── Source records

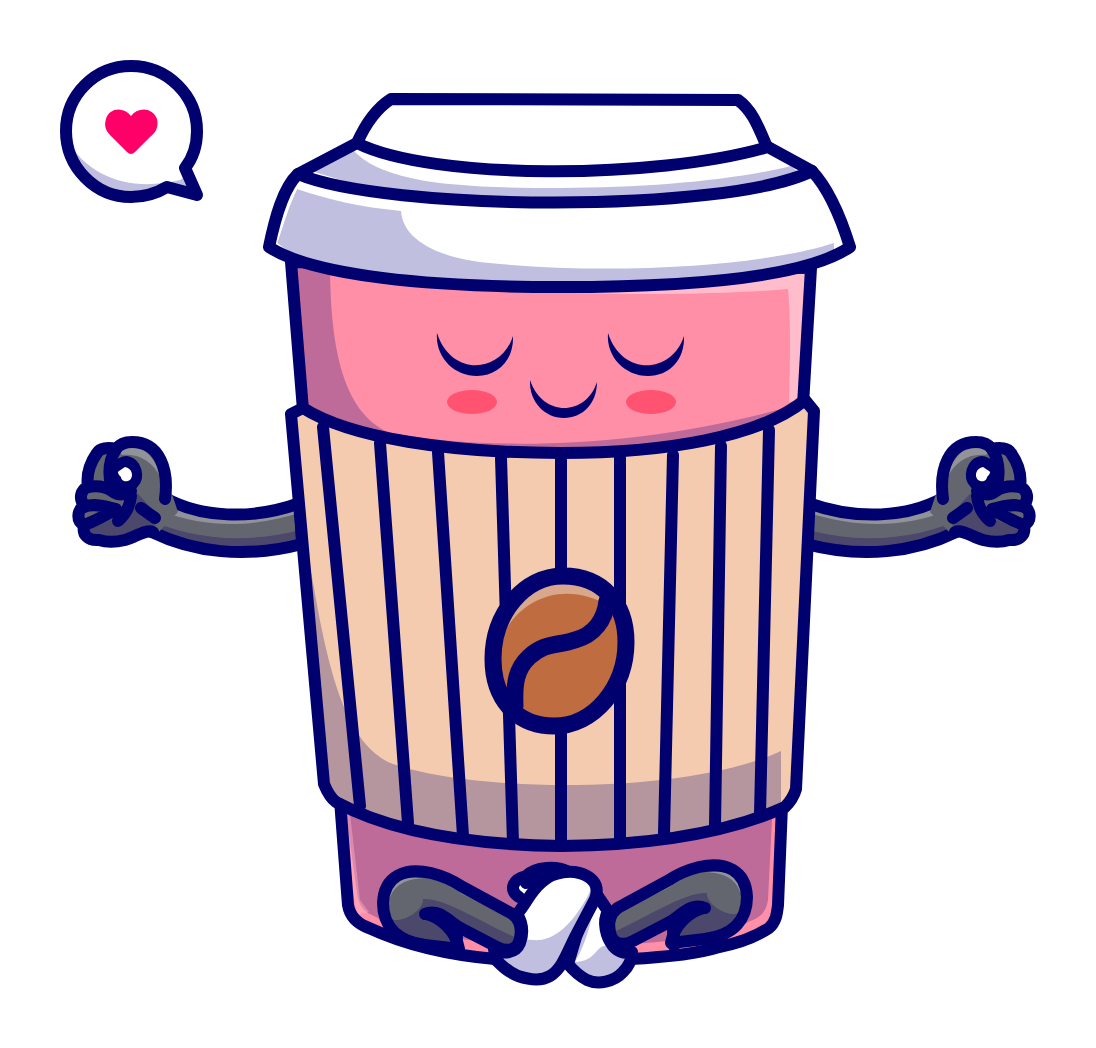
<!DOCTYPE html>
<html lang="en">
<head>
<meta charset="utf-8">
<title>Meditating coffee cup</title>
<style>
:root {
  --ink: #00006e;
  --paper: #ffffff;
  --lilac: #c0bfdf;
  --pink: #ff8fa7;
  --pink-light: #ffbccb;
  --mauve: #bf6b9a;
  --blush: #ff5371;
  --heart: #ff0068;
  --kraft: #f4cbae;
  --kraft-shade: #b6969e;
  --bean: #bf6c40;
  --bean-light: #d9a78b;
  --limb: #63666f;
  --limb-shade: #4c486c;
  --limb-light: #919399;
}
html, body { margin: 0; background: var(--paper); overflow: hidden; }
svg { display: block; width: 1096px; height: 1048px; }
.outline { fill: none; stroke: var(--ink); stroke-width: 12; stroke-linecap: round; stroke-linejoin: round; }
.paper { fill: var(--paper); }
.lilac { fill: var(--lilac); }
.pink { fill: var(--pink); }
.pink-light { fill: var(--pink-light); }
.mauve { fill: var(--mauve); }
.blush { fill: var(--blush); }
.heart { fill: var(--heart); }
.kraft { fill: var(--kraft); }
.kraft-shade { fill: var(--kraft-shade); }
.bean { fill: var(--bean); }
.bean-light { fill: var(--bean-light); }
.limb { fill: var(--limb); }
.limb-shade { fill: var(--limb-shade); }
.limb-light { fill: var(--limb-light); }
.ink { fill: var(--ink); }
</style>
</head>
<body>
<svg viewBox="0 0 1096 1048" role="img" aria-label="A smiling pink coffee cup meditating cross-legged, with a heart in a speech bubble">
  <defs>
    <path id="bubble-shape" d="M131 66C95 66 66 95 66 131S95 197 131 197C144 197 157 193 167 187L197 195L185 168C193 158 197 145 197 131C197 95 167 66 131 66Z"/>
    <path id="body-shape" d="M291 262L303 410L340 800L348 905C350 917 358 924 369 928C408 946 450 955 495 959L630 959C670 957 700 953 719 947C740 943 757 936 769 928C776 922 777 914 778 905L782 805L803 405L811 268Z"/>
    <path id="sleeve-shape" d="M303 408L291 414L324 784C328 794 332 799 336 802C395 834 475 845 562 846C650 845 725 834 785 807C790 802 794 796 796 789L814 411L805 400C760 437 665 453 561 453C450 453 350 438 303 408Z"/>
    <path id="rim-shape" d="M357 143L298 174C283 188 275 218 269 247C313 276 430 287 560 287C690 287 805 278 850 247C841 218 829 189 812 171L768 147C655 180 430 180 357 143Z"/>
    <path id="bean-shape" d="M563 576C524 576 493 614 493 659C493 698 516 726 554 726C594 726 626 687 626 642C626 604 603 576 563 576Z"/>
    <path id="hand-shape" d="M165 499C169 470 160 442 132 442C125 442 119 445 116 449C108 447 100 448 97 453C90 463 86 474 88 487C80 490 79 499 84 505C77 511 76 521 84 525C82 535 88 541 99 540C108 543 117 542 125 540C136 537 145 529 153 532Z"/>
    <path id="arm-shape" d="M165 498C200 517 250 521 300 503L302 544C245 559 193 552 152 532L140 515Z"/>
    <path id="thigh-shape" d="M425 945C395 941 383 924 383 903C384 876 405 867 431 873C443 876 452 880 461 886L507 911C521 917 523 929 519 942C515 952 505 951 497 947L447 921C440 916 432 911 426 914C440 917 456 931 459 949Z"/>
    <path id="front-shoe-shape" d="M517 914C526 904 530 892 542 882C552 872 573 868 587 876C596 881 599 889 595 899L575 937C567 953 562 969 550 976C540 982 527 979 518 976C508 972 502 966 496 960L494 949C503 955 516 953 520 943C524 932 522 922 517 914Z"/>
    <path id="back-shoe-shape" d="M595 892L608 911C602 922 606 937 613 946C619 953 627 954 632 952C632 959 629 966 623 972C614 982 598 985 587 980C579 976 573 970 568 964L576 937Z"/>
    <clipPath id="bubble-clip"><use href="#bubble-shape"/></clipPath>
    <clipPath id="body-clip"><use href="#body-shape"/></clipPath>
    <clipPath id="sleeve-clip"><use href="#sleeve-shape"/></clipPath>
    <clipPath id="rim-clip"><use href="#rim-shape"/></clipPath>
    <clipPath id="bean-clip"><use href="#bean-shape"/></clipPath>
    <clipPath id="hand-clip"><use href="#hand-shape"/></clipPath>
    <clipPath id="arm-clip"><use href="#arm-shape"/></clipPath>
    <clipPath id="thigh-clip"><use href="#thigh-shape"/></clipPath>
    <clipPath id="front-shoe-clip"><use href="#front-shoe-shape"/></clipPath>
    <clipPath id="back-shoe-clip"><use href="#back-shoe-shape"/></clipPath>

    <g id="arm">
      <use href="#arm-shape" class="limb"/>
      <g clip-path="url(#arm-clip)">
        <path class="limb-light" d="M160 499C205 523 255 523 302 506V512C250 529 205 527 164 512Z"/>
        <path class="limb-shade" d="M138 515C190 540 245 545 304 529V560H140Z"/>
      </g>
      <use href="#arm-shape" class="outline"/>
      <use href="#hand-shape" class="limb"/>
      <path class="limb" d="M136 508L172 494L178 512L156 535Z"/>
      <g clip-path="url(#hand-clip)">
        <path class="limb-light" d="M117 447C135 439 155 453 160 476C152 462 140 453 122 455Z"/>
        <path class="limb-shade" d="M80 530C105 525 129 515 134 491C144 498 151 510 158 515V550H75Z"/>
      </g>
      <path class="outline" d="M153 532C145 529 136 537 125 540C117 542 108 543 99 540C88 541 82 535 84 525C76 521 77 511 84 505C79 499 80 490 88 487C86 474 90 463 97 453C100 448 108 447 116 449C119 445 125 442 132 442C160 442 169 470 165 499"/>
      <path class="paper" d="M126 462C136 463 139 477 133 483C129 488 122 486 119 481C115 478 114 473 116 468C119 465 122 462 126 462Z"/>
      <path class="outline" stroke-width="10" d="M126 462C136 463 139 477 133 483C129 488 122 486 119 481C115 478 114 473 116 468C119 465 122 462 126 462Z"/>
      <path class="paper" d="M125 467C132 468 134 476 130 480C125 483 121 480 121 477C118 474 117 472 119 471Z"/>
      <path class="outline" d="M116 449C109 460 108 472 111 485M88 487C99 485 106 487 112 491C119 496 126 495 131 491M84 507C93 503 105 506 116 509M84 525C95 521 106 515 116 509M131 496C130 506 125 515 118 521M141 508L155 518"/>
    </g>

    <g id="leg">
      <use href="#thigh-shape" class="limb"/>
      <g clip-path="url(#thigh-clip)">
        <path class="limb-light" d="M391 882C418 868 443 881 462 894L519 922V908L440 864H390Z"/>
        <path class="limb-light" d="M386 878H430C405 878 394 885 389 900Z"/>
        <path class="limb-shade" d="M383 916C398 928 424 911 423 899C446 898 480 922 521 940V958H380Z"/>
      </g>
      <use href="#thigh-shape" class="outline"/>
      <path class="outline" d="M425 914C438 908 448 920 461 929M457 936L456 952"/>
    </g>
  </defs>

  <g id="speech-bubble">
    <use href="#bubble-shape" class="paper"/>
    <path class="lilac" clip-path="url(#bubble-clip)" d="M66 138C90 181 135 191 180 180L193 172L205 205H60Z"/>
    <use href="#bubble-shape" class="outline"/>
    <path class="heart" d="M131 116C123 106 109 108 106 119C103 128 108 133 112 137L127 152Q131 156 135 152L150 137C155 133 159 128 157 119C153 108 139 106 131 116Z"/>
  </g>

  <g id="arms">
    <use href="#arm"/>
    <use href="#arm" transform="translate(1108 0) scale(-1 1)"/>
  </g>

  <g id="cup">
    <use href="#body-shape" class="pink"/>
    <g clip-path="url(#body-clip)">
      <path class="pink-light" d="M330 274C480 296 690 298 788 289C791 320 790 360 789 402L815 396V262H330Z"/>
      <path class="mauve" d="M285 260H330C330 340 340 412 390 433C500 453 660 446 805 402V460H290Z"/>
      <path class="mauve" d="M344 800H773L768 900C766 912 761 917 750 921C690 955 440 955 372 915C362 911 358 902 357 893Z"/>
      <path class="pink-light" d="M339 805H349L360 900L369 912L357 915Z" opacity=".4"/>
    </g>
    <use href="#body-shape" class="outline"/>
  </g>

  <g id="sleeve">
    <use href="#sleeve-shape" class="kraft"/>
    <path class="kraft-shade" clip-path="url(#sleeve-clip)" d="M300 510C320 610 330 740 393 764C480 794 690 794 781 751V802L760 850H320L295 510Z"/>
    <g class="outline" id="sleeve-stripes">
      <path d="M323 427L360 806M380 443L408 823M438 452L463 836M501 458L513 843M561 458V845M620 458V842M673 455L664 834M721 446L715 826M769 430L760 814"/>
    </g>
    <use href="#sleeve-shape" class="outline"/>
  </g>

  <g id="coffee-bean">
    <use href="#bean-shape" class="bean"/>
    <path class="bean-light" clip-path="url(#bean-clip)" d="M498 650C508 606 558 575 611 607L585 572H520L490 620Z"/>
    <use href="#bean-shape" class="outline" style="stroke-width:17"/>
    <path class="outline" style="stroke-width:17" d="M607 601C605 620 594 635 575 640C558 646 545 642 529 657C516 669 514 684 515 706"/>
  </g>

  <g id="lid">
    <path class="paper" d="M357 143C365 125 377 108 391 99L738 100C752 110 758 126 767 147C650 180 440 176 357 143Z"/>
    <use href="#rim-shape" class="paper"/>
    <g clip-path="url(#rim-clip)">
      <path class="lilac" d="M310 170L352 149C382 183 455 188 560 188C650 188 735 180 791 166L800 174C690 213 410 210 310 170Z"/>
      <path class="lilac" d="M297 189C330 200 360 207 401 211C403 242 443 259 490 263C610 275 760 267 834 243V254C740 290 400 297 275 250C283 227 288 208 297 189Z"/>
      <path class="paper" d="M269 250L297 189L285 180L262 247Z"/>
      <path class="paper" d="M269 249L276 242L288 251L276 260Z"/>
    </g>
    <path class="outline" d="M357 143C365 125 377 108 391 99L738 100C752 110 758 126 767 147"/>
    <path class="outline" d="M298 174C385 211 725 214 812 171"/>
    <use href="#rim-shape" class="outline"/>
  </g>

  <g id="face">
    <path id="closed-eye" class="ink" d="M437 333C451 377 501 374 513 336C514 360 498 376 477 376C454 376 435 357 437 333Z"/>
    <use href="#closed-eye" x="171"/>
    <path class="ink" d="M530 380C543 418 586 416 597 382C597 404 582 418 564 418C545 418 529 402 530 380Z"/>
    <ellipse class="blush" cx="472" cy="402" rx="25" ry="12"/>
    <ellipse class="blush" cx="651" cy="402" rx="25" ry="12"/>
  </g>

  <g id="crossed-legs">
    <path class="paper" d="M519 899C509 891 512 878 526 875C536 866 557 866 566 870L540 885Z"/>
    <path class="outline" d="M519 897C508 890 513 879 526 876C536 866 557 866 567 871M526 883C532 879 540 879 546 880"/>
    <use href="#leg"/>
    <use href="#leg" transform="translate(1130 -6) scale(-1 1)"/>
    <g id="back-shoe">
      <use href="#back-shoe-shape" class="paper"/>
      <path class="lilac" clip-path="url(#back-shoe-clip)" d="M592 891C596 915 585 945 575 962C595 962 597 945 605 946C613 947 620 953 635 948V992H560L575 935Z"/>
      <use href="#back-shoe-shape" class="outline"/>
    </g>
    <g id="front-shoe">
      <use href="#front-shoe-shape" class="paper"/>
      <path class="lilac" clip-path="url(#front-shoe-clip)" d="M592 887C582 910 562 938 540 940C528 941 524 936 520 948L490 965L530 988L560 975L600 895Z"/>
      <use href="#front-shoe-shape" class="outline"/>
    </g>
  </g>
</svg>
</body>
</html>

────

> **Task details**: Above are the records. Identify each line that contains the word "style".

> **Answer**:
<style>
</style>
    <use href="#bean-shape" class="outline" style="stroke-width:17"/>
    <path class="outline" style="stroke-width:17" d="M607 601C605 620 594 635 575 640C558 646 545 642 529 657C516 669 514 684 515 706"/>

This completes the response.